Fractures leave marks on bones, marks like scars that have a story. The busy working class ignored many ailments, like coughs, cuts, or infections, but fractures that prevented people from working or walking simply couldn’t be ignored, so they sought treatment for fractures, leaving a trail of hospital records for Dr. Mant, and it turns out that finger, toe, and rib fractures were the most common.

Her research has allowed her discern a history of activities. An excess of broken hand and nasal bones in this sector of people indicates a history of brawling among the working class in London, or else, a love of boxing. Females more frequently fractured their ankles; a common finding in modern day female athletes, so what were these women up to?

A history of injury patterns of the past, both recreational and occupational, can tell us a lot of what has changed or what hasn’t in terms of social and cultural and occupational behaviours. It can also reveal an increase in the types of things people now go to hospital for, since, in the past, hospital records indicate visits were primarily for bone fractures.

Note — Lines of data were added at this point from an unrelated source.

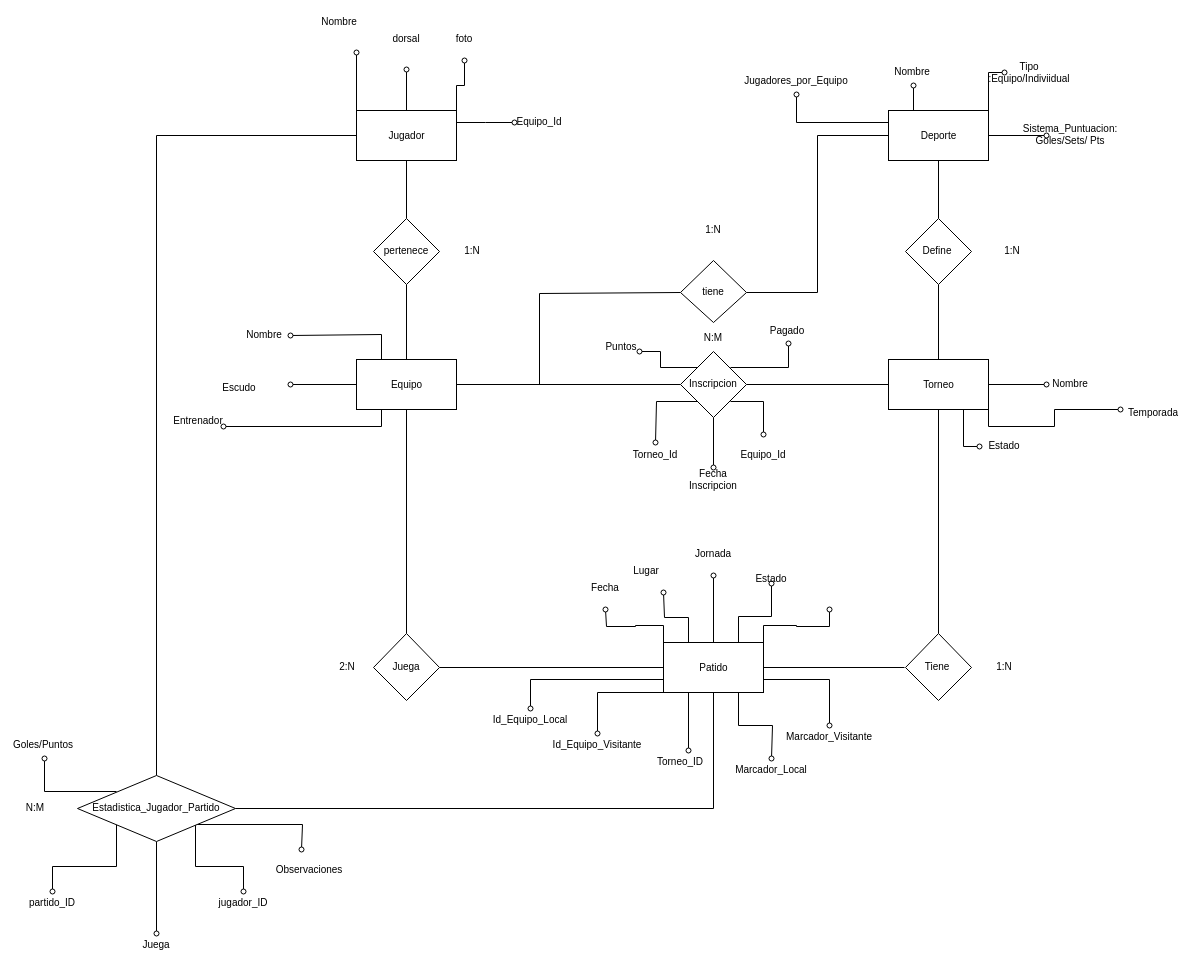
<!DOCTYPE html>
<html lang="es">
<head>
<meta charset="utf-8">
<title>Diagrama entidad-relación de torneos</title>
<style>
:root { --ink: #000; --paper: #fff; }
* { box-sizing: border-box; margin: 0; }
html, body { width: 1188px; height: 967px; overflow: hidden; background: var(--paper); }
.diagram {
  position: relative; width: 1188px; height: 967px; overflow: hidden;
  color: var(--ink); font: 10px/12px "Liberation Sans", Arial, sans-serif;
}
.connectors { position: absolute; inset: 0; display: block; }
.connectors g { fill: none; stroke: var(--ink); stroke-width: 1; }
.connectors .relations, .connectors .ends { fill: var(--paper); }
.entity, .label {
  position: absolute; left: var(--x); top: var(--y);
  font-weight: 400; font-size: 10px; text-align: center; white-space: nowrap;
}
.entity {
  display: flex; align-items: center; justify-content: center;
  width: 101px; height: 51px; background: var(--paper); border: 1px solid var(--ink);
}
.label { transform: translate(-50%, -50%); }
</style>
</head>
<body>
<main class="diagram">
  <svg class="connectors" width="1188" height="967" viewBox="0 0 1188 967" aria-hidden="true">
    <defs><circle id="end" r="2.5"/></defs>
    <g class="links" transform="translate(.5 .5)">
      <path d="M356 135H156V775"/>
      <path d="M406 160V218M406 284V359"/>
      <path d="M406 409V633"/>
      <path d="M456 384H680M746 384H888"/>
      <path d="M539 384V293L680 292"/>
      <path d="M746 292H817V135H888"/>
      <path d="M938 160V218M938 284V359"/>
      <path d="M938 409V633"/>
      <path d="M439 667H663M763 667H904"/>
      <path d="M713 692V808H235"/>
    </g>
    <g class="attribute-lines" transform="translate(.5 .5)">
      <!-- Jugador -->
      <path d="M356 110V52M406 110V69M456 110V85H464V60M456 122H485L514 122"/>
      <!-- Deporte -->
      <path d="M888 122H796V94M913 110V85M988 110V72H1004M988 135H1046"/>
      <!-- Equipo -->
      <path d="M381 359V334L290 335M356 384H290M381 409V426H223"/>
      <!-- Torneo -->
      <path d="M988 384H1046M988 409V426H1054V409H1120M963 409V446H979"/>
      <!-- Inscripcion -->
      <path d="M697 367H660V351H639M730 367H788V343M697 401H656L655 442M730 401H763V434M713 417V467"/>
      <!-- Patido -->
      <path d="M663 642V625H635V626H606L605 609M688 642V617H664L663 592M713 642V575M738 642V616H771V583M763 642V625H796V626H829V609"/>
      <path d="M663 679H530V708M663 692H597V733M688 692V750M738 692V725H772L771 758M763 679H829V725"/>
      <!-- Estadistica_Jugador_Partido -->
      <path d="M116 791H44V758M116 824V866H52V891M156 841V933M195 824V866H243V891M195 824H302L301 849"/>
    </g>
    <g class="relations" transform="translate(.5 .5)">
      <polygon points="406,218 439,251 406,284 373,251"/>
      <polygon points="938,218 971,251 938,284 905,251"/>
      <polygon points="713,260 746,292 713,322 680,292"/>
      <polygon points="713,351 746,384 713,417 680,384"/>
      <polygon points="406,633 439,667 406,700 373,667"/>
      <polygon points="938,633 971,667 938,700 905,667"/>
      <polygon points="156,775 235,808 156,841 77,808"/>
    </g>
    <g class="ends" transform="translate(.5 .5)">
      <use href="#end" x="356" y="52"/><use href="#end" x="406" y="69"/>
      <use href="#end" x="464" y="60"/><use href="#end" x="514" y="122"/>
      <use href="#end" x="796" y="94"/><use href="#end" x="913" y="85"/>
      <use href="#end" x="1004" y="72"/><use href="#end" x="1046" y="135"/>
      <use href="#end" x="290" y="335"/><use href="#end" x="290" y="384"/>
      <use href="#end" x="223" y="426"/><use href="#end" x="1046" y="384"/>
      <use href="#end" x="1120" y="409"/><use href="#end" x="979" y="446"/>
      <use href="#end" x="639" y="351"/><use href="#end" x="788" y="343"/>
      <use href="#end" x="655" y="442"/><use href="#end" x="763" y="434"/>
      <use href="#end" x="713" y="467"/><use href="#end" x="605" y="609"/>
      <use href="#end" x="663" y="592"/><use href="#end" x="713" y="575"/>
      <use href="#end" x="771" y="583"/><use href="#end" x="829" y="609"/>
      <use href="#end" x="530" y="708"/><use href="#end" x="597" y="733"/>
      <use href="#end" x="688" y="750"/><use href="#end" x="771" y="758"/>
      <use href="#end" x="829" y="725"/><use href="#end" x="44" y="758"/>
      <use href="#end" x="52" y="891"/><use href="#end" x="156" y="933"/>
      <use href="#end" x="243" y="891"/><use href="#end" x="301" y="849"/>
    </g>
  </svg>

  <section aria-label="Entidades">
    <h2 class="entity" style="--x:356px;--y:110px">Jugador</h2>
    <h2 class="entity" style="--x:888px;--y:110px">Deporte</h2>
    <h2 class="entity" style="--x:356px;--y:359px">Equipo</h2>
    <h2 class="entity" style="--x:888px;--y:359px">Torneo</h2>
    <h2 class="entity" style="--x:663px;--y:642px">Patido</h2>
  </section>

  <section aria-label="Relaciones">
    <h3 class="label" style="--x:406px;--y:251px">pertenece</h3>
    <h3 class="label" style="--x:937px;--y:251px">Define</h3>
    <h3 class="label" style="--x:713px;--y:292px">tiene</h3>
    <h3 class="label" style="--x:713px;--y:384px">Inscripcion</h3>
    <h3 class="label" style="--x:406px;--y:667px">Juega</h3>
    <h3 class="label" style="--x:937px;--y:667px">Tiene</h3>
    <h3 class="label" style="--x:156px;--y:808px">Estadistica_Jugador_Partido</h3>
  </section>

  <section aria-label="Cardinalidades">
    <p class="label" style="--x:472px;--y:251px">1:N</p>
    <p class="label" style="--x:1012px;--y:251px">1:N</p>
    <p class="label" style="--x:713px;--y:230px">1:N</p>
    <p class="label" style="--x:713px;--y:338px">N:M</p>
    <p class="label" style="--x:347px;--y:667px">2:N</p>
    <p class="label" style="--x:1004px;--y:667px">1:N</p>
    <p class="label" style="--x:35px;--y:808px">N:M</p>
  </section>

  <section aria-label="Atributos de Jugador">
    <p class="label" style="--x:339px;--y:22px">Nombre</p>
    <p class="label" style="--x:406px;--y:39px">dorsal</p>
    <p class="label" style="--x:464px;--y:39px">foto</p>
    <p class="label" style="--x:539px;--y:122px">Equipo_Id</p>
  </section>

  <section aria-label="Atributos de Deporte">
    <p class="label" style="--x:796px;--y:81px">Jugadores_por_Equipo</p>
    <p class="label" style="--x:912px;--y:72px">Nombre</p>
    <p class="label" style="--x:1029px;--y:73px">Tipo<br>:Equipo/Indiviidual</p>
    <p class="label" style="--x:1070px;--y:135px">Sistema_Puntuacion:<br>Goles/Sets/ Pts</p>
  </section>

  <section aria-label="Atributos de Equipo">
    <p class="label" style="--x:264px;--y:335px">Nombre</p>
    <p class="label" style="--x:239px;--y:388px">Escudo</p>
    <p class="label" style="--x:198px;--y:421px">Entrenador</p>
  </section>

  <section aria-label="Atributos de Torneo">
    <p class="label" style="--x:1070px;--y:384px">Nombre</p>
    <p class="label" style="--x:1153px;--y:413px">Temporada</p>
    <p class="label" style="--x:1004px;--y:446px">Estado</p>
  </section>

  <section aria-label="Atributos de Inscripcion">
    <p class="label" style="--x:621px;--y:347px">Puntos</p>
    <p class="label" style="--x:787px;--y:331px">Pagado</p>
    <p class="label" style="--x:655px;--y:455px">Torneo_Id</p>
    <p class="label" style="--x:763px;--y:455px">Equipo_Id</p>
    <p class="label" style="--x:713px;--y:480px">Fecha<br>Inscripcion</p>
  </section>

  <section aria-label="Atributos de Patido">
    <p class="label" style="--x:605px;--y:588px">Fecha</p>
    <p class="label" style="--x:646px;--y:571px">Lugar</p>
    <p class="label" style="--x:713px;--y:554px">Jornada</p>
    <p class="label" style="--x:771px;--y:579px">Estado</p>
    <p class="label" style="--x:530px;--y:720px">Id_Equipo_Local</p>
    <p class="label" style="--x:597px;--y:745px">Id_Equipo_Visitante</p>
    <p class="label" style="--x:680px;--y:762px">Torneo_ID</p>
    <p class="label" style="--x:771px;--y:770px">Marcador_Local</p>
    <p class="label" style="--x:829px;--y:737px">Marcador_Visitante</p>
  </section>

  <section aria-label="Atributos de Estadistica_Jugador_Partido">
    <p class="label" style="--x:43px;--y:745px">Goles/Puntos</p>
    <p class="label" style="--x:52px;--y:903px">partido_ID</p>
    <p class="label" style="--x:156px;--y:945px">Juega</p>
    <p class="label" style="--x:243px;--y:903px">jugador_ID</p>
    <p class="label" style="--x:309px;--y:870px">Observaciones</p>
  </section>
</main>
</body>
</html>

Knowing how historical health-related events affected the lifestyles and activities of people in the past, particularly the poor, illuminates the stories of previously underrepresented individuals, and how increased access to healthcare for all factions of society may have changed society.

Her Banting project is officially titled “Stories in Sailors’ Bones,” and to complete it, she’s studying the bones of 18th and 19th century sailors. Conveniently, she had two piles of bones available to her: a lot from Admiral Nelson’s Navy at the Royal Naval Hospital in the U.K., and a lot from   the Royal Naval Hospital in Newfoundland (circa 1725-1825).

Comparing the bone breaks of both Newfoundland- and London-based fisherfolk may well reveal parallels of the lifestyle, and better inform our understanding of “North Atlantic life” during this important historical time of trans-Atlantic trade and the colonisation of our province.